Requirements of dual enrollment and AP classes
Dual enrollment requirements may be determined by the student’s state and their high school. In most cases, a student must be a junior or senior and maintain a minimum GPA to enroll in a dual enrollment course.
AP requirements are determined by a student’s high school. Some high schools require students to pass a prerequisite course or pass a placement test before taking an AP class.
Availability of classes
A student may take dual enrollment classes at their high school, a local community college or online. Each high school district offers different types of dual enrollment classes, but many include introductory college course work in subjects like Humanities, English, Math, Social Studies and Science.

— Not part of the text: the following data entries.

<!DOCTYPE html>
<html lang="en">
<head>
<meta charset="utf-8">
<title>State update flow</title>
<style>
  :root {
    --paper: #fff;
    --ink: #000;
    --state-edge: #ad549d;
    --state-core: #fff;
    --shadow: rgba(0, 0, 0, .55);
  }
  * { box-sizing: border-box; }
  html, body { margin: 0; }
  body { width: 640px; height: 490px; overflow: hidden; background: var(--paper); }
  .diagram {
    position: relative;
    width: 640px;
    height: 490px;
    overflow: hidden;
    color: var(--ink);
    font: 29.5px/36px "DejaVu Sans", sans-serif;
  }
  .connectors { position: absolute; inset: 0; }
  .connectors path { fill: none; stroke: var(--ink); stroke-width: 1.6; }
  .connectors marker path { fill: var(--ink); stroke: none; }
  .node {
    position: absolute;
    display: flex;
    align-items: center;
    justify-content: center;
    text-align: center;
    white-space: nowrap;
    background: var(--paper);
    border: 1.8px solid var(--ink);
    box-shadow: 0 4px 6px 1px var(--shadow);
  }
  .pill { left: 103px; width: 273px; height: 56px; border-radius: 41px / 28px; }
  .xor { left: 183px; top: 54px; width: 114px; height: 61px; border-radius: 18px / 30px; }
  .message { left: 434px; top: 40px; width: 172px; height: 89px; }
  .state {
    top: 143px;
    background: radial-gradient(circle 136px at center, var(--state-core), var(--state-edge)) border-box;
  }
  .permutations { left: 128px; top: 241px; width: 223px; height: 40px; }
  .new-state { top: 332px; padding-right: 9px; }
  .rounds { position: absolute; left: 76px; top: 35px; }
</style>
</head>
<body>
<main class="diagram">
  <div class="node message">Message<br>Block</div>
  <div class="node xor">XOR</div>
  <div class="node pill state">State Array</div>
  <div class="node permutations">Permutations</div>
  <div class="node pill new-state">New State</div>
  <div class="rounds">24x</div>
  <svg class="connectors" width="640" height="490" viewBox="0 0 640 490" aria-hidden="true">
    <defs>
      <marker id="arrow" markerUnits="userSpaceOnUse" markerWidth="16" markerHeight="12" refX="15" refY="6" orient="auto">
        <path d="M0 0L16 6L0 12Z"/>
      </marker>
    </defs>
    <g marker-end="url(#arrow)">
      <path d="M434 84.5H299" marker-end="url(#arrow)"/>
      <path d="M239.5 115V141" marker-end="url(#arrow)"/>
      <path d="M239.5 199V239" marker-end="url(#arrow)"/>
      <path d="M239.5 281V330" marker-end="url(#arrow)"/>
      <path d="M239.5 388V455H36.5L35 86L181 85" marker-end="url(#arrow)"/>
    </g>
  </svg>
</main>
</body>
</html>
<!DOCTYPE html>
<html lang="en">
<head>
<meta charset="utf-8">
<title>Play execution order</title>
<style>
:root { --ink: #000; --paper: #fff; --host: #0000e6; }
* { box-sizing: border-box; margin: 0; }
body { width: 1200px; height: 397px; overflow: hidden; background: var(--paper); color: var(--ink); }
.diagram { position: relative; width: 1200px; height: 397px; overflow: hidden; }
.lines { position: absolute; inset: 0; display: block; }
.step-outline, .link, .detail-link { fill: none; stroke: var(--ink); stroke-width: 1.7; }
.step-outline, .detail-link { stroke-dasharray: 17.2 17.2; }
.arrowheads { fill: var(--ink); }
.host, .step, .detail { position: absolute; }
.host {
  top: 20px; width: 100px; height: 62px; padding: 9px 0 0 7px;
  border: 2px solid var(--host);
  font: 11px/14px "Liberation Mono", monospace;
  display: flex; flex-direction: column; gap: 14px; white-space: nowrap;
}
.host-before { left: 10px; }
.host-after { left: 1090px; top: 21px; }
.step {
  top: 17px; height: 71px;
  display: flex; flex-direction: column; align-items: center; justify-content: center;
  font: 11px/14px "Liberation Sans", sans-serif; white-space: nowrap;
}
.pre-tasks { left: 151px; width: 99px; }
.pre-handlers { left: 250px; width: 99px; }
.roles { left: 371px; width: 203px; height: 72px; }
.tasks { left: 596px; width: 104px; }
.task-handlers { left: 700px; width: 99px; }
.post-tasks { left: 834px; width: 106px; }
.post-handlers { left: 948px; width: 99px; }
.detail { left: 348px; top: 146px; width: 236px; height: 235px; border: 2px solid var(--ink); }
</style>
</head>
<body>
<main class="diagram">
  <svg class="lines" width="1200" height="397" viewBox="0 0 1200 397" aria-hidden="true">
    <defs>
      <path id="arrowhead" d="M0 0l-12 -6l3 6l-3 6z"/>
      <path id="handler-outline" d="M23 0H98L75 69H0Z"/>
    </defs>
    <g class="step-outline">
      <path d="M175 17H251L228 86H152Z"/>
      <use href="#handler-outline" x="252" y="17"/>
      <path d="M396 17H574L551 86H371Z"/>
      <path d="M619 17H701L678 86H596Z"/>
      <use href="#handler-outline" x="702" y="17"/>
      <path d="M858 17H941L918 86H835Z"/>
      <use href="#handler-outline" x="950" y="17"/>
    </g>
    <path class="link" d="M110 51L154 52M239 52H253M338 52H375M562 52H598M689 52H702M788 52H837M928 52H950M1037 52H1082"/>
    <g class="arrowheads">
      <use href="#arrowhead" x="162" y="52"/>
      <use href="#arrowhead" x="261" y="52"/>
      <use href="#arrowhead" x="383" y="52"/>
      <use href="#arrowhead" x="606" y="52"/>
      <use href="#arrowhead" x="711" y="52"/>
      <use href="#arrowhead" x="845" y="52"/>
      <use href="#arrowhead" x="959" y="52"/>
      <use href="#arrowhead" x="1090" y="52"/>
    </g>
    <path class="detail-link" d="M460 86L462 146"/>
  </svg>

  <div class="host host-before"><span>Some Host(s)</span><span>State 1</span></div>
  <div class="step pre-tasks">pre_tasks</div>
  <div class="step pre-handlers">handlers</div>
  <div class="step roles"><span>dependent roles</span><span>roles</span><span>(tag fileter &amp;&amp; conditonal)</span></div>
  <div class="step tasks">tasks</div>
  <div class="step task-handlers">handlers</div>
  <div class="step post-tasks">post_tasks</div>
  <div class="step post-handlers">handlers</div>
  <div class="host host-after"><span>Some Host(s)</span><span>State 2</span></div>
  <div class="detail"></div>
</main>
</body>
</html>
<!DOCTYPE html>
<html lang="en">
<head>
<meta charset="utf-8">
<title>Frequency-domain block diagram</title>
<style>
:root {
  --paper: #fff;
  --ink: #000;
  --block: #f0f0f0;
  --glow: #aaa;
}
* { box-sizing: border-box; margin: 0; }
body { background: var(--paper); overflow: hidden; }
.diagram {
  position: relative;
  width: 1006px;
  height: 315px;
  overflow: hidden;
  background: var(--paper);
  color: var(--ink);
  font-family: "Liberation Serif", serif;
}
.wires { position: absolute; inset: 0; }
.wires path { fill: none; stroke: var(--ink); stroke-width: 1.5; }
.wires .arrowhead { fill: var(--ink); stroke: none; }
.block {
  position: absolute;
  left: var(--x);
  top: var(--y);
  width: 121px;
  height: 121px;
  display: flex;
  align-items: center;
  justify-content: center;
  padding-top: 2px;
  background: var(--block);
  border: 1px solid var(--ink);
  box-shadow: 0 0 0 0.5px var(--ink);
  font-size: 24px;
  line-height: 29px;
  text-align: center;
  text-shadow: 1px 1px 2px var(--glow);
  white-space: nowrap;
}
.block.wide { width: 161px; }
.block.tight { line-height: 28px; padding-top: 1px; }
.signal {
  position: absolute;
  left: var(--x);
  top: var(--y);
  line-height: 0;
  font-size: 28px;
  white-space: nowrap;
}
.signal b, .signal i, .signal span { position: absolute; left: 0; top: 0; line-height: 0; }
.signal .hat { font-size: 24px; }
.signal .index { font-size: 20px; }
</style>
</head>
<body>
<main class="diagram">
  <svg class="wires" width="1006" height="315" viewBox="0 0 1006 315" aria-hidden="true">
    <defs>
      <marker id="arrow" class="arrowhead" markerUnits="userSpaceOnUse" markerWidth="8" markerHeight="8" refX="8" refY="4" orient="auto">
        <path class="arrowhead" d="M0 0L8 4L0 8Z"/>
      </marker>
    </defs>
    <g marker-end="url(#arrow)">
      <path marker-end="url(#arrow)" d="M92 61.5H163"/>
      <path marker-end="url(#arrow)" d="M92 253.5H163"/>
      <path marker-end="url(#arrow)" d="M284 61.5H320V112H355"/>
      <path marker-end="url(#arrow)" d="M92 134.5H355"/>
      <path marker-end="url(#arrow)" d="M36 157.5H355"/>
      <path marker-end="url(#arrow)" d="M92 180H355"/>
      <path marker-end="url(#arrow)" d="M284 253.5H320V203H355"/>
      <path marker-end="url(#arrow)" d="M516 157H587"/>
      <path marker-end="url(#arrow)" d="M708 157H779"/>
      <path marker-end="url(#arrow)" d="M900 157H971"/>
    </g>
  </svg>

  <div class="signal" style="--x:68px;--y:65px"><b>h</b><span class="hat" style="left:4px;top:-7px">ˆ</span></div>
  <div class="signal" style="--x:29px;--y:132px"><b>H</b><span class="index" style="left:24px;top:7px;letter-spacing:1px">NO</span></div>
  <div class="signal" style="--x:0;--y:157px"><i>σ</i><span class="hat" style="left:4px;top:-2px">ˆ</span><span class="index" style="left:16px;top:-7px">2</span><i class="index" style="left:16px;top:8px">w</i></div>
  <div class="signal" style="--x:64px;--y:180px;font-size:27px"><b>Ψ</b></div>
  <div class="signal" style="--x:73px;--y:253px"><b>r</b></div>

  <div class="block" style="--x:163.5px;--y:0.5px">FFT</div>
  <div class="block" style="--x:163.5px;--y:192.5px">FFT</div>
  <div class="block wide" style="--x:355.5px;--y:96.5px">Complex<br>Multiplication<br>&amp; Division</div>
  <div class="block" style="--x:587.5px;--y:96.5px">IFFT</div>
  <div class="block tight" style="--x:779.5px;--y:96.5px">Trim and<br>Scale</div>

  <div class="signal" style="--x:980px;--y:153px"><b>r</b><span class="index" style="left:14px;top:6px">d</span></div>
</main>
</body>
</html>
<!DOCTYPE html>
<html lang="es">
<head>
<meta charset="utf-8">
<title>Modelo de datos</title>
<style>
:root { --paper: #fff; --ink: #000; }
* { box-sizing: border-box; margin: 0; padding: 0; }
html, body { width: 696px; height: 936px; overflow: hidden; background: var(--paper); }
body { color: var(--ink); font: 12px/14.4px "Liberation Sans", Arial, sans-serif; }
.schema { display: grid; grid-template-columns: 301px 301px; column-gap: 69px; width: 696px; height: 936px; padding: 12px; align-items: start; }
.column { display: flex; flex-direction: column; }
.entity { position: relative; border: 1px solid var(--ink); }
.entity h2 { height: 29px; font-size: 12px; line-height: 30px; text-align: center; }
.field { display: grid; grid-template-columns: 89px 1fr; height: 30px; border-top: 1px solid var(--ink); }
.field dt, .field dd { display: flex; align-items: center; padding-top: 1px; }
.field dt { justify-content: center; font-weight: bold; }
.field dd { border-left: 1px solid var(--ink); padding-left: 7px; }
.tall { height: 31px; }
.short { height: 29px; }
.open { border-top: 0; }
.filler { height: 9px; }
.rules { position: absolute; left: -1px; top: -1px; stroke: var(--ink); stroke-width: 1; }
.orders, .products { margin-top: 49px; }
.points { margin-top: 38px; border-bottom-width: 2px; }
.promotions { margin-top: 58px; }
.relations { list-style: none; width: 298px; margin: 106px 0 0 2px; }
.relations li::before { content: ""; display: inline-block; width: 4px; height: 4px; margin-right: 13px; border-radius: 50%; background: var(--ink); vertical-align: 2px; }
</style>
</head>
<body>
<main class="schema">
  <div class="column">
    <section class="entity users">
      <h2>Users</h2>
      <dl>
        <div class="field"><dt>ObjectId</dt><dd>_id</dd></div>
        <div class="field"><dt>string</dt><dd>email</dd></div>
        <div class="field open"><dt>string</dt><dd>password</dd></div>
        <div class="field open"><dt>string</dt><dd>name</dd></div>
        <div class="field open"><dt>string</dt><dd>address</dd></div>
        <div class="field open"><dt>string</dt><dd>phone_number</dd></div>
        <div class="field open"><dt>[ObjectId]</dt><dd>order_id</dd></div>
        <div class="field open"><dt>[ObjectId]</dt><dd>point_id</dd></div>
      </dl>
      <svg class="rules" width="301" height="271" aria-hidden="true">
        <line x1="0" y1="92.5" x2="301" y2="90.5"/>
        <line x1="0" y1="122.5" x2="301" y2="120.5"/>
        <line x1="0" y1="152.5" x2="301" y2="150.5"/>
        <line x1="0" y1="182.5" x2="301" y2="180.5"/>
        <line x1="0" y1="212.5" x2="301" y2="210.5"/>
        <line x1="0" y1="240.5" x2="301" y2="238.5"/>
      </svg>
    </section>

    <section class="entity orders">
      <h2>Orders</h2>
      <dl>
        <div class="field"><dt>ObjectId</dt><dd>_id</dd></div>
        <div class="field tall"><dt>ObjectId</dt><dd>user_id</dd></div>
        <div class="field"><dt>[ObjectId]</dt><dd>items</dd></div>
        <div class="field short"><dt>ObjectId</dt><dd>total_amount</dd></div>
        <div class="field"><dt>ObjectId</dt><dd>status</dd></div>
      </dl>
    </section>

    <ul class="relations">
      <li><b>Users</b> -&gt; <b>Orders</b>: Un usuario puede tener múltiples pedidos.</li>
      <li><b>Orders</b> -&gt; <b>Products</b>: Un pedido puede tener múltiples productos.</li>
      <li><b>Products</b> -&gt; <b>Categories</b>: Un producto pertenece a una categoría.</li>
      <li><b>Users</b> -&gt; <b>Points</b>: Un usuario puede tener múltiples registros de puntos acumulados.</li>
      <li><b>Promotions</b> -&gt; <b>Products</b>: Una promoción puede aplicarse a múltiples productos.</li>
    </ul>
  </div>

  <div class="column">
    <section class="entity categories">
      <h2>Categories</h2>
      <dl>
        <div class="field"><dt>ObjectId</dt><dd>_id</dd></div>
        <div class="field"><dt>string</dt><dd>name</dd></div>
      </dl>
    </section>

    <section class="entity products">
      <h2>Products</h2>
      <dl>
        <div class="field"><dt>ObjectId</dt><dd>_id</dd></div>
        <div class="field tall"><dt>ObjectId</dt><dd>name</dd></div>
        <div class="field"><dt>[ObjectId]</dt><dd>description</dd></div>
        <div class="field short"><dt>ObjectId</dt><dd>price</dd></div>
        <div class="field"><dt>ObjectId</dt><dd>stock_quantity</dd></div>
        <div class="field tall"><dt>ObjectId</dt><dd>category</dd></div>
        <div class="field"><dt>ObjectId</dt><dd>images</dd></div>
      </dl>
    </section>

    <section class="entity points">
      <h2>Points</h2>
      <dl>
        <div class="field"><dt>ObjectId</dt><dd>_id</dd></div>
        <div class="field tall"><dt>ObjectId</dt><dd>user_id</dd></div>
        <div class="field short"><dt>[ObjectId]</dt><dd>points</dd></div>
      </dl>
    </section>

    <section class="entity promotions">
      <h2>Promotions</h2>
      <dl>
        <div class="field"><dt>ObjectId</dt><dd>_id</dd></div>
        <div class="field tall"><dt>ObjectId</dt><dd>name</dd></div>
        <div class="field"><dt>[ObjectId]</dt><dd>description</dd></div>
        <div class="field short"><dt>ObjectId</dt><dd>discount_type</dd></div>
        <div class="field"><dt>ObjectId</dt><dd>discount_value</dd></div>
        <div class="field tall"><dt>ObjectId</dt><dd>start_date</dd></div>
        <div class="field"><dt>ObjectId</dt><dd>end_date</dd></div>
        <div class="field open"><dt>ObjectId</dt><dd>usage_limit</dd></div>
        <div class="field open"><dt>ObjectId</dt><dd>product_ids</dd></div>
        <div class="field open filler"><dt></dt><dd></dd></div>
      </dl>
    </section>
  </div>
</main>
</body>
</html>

There are currently over 30 AP courses available, in Arts, English, History and Social Studies, Math and Computer Science, Sciences and World Languages and Culture. If an AP class is not available at a student’s high school, the student may be able to take the AP class at a neighboring high school. AP classes can also be taken online through an authorized online provider.
Students may take an AP exam without taking the corresponding AP course. If the AP exam is offered at the student’s high school, the student must speak with the school’s AP coordinator to order testing materials, collect fees and get information on taking the exam. If the student’s high school does not offer an AP exam the student may be able to take the exam at a neighboring high school.
Costs of dual enrollment and AP classes
Dual enrollment prices range from $0 to $400. These costs are generally covered by the student’s family, their high school or their state. Students may use a 529 plan to pay for dual enrollment tuition, but costs of books and other supplies needed for a dual enrollment class are not qualified 529 plan expenses.
There is no charge to take an AP class, however students must pay a $94 fee to take an AP exam. Students may also purchase study materials and will be charged an additional $40 fee for late or cancelled exams.
Students may not use a 529 plan to pay for college application and testing fees, including AP test fees. AP test fees do not count as a qualified higher education expense, in part because they occur prior to admission and are not required for enrollment or attendance. AP test fees do not count as a qualified K-12 expense, since such expenses are currently limited to K-12 tuition. Tuition is money paid for teaching or instruction at an educational institution, and does not include testing fees.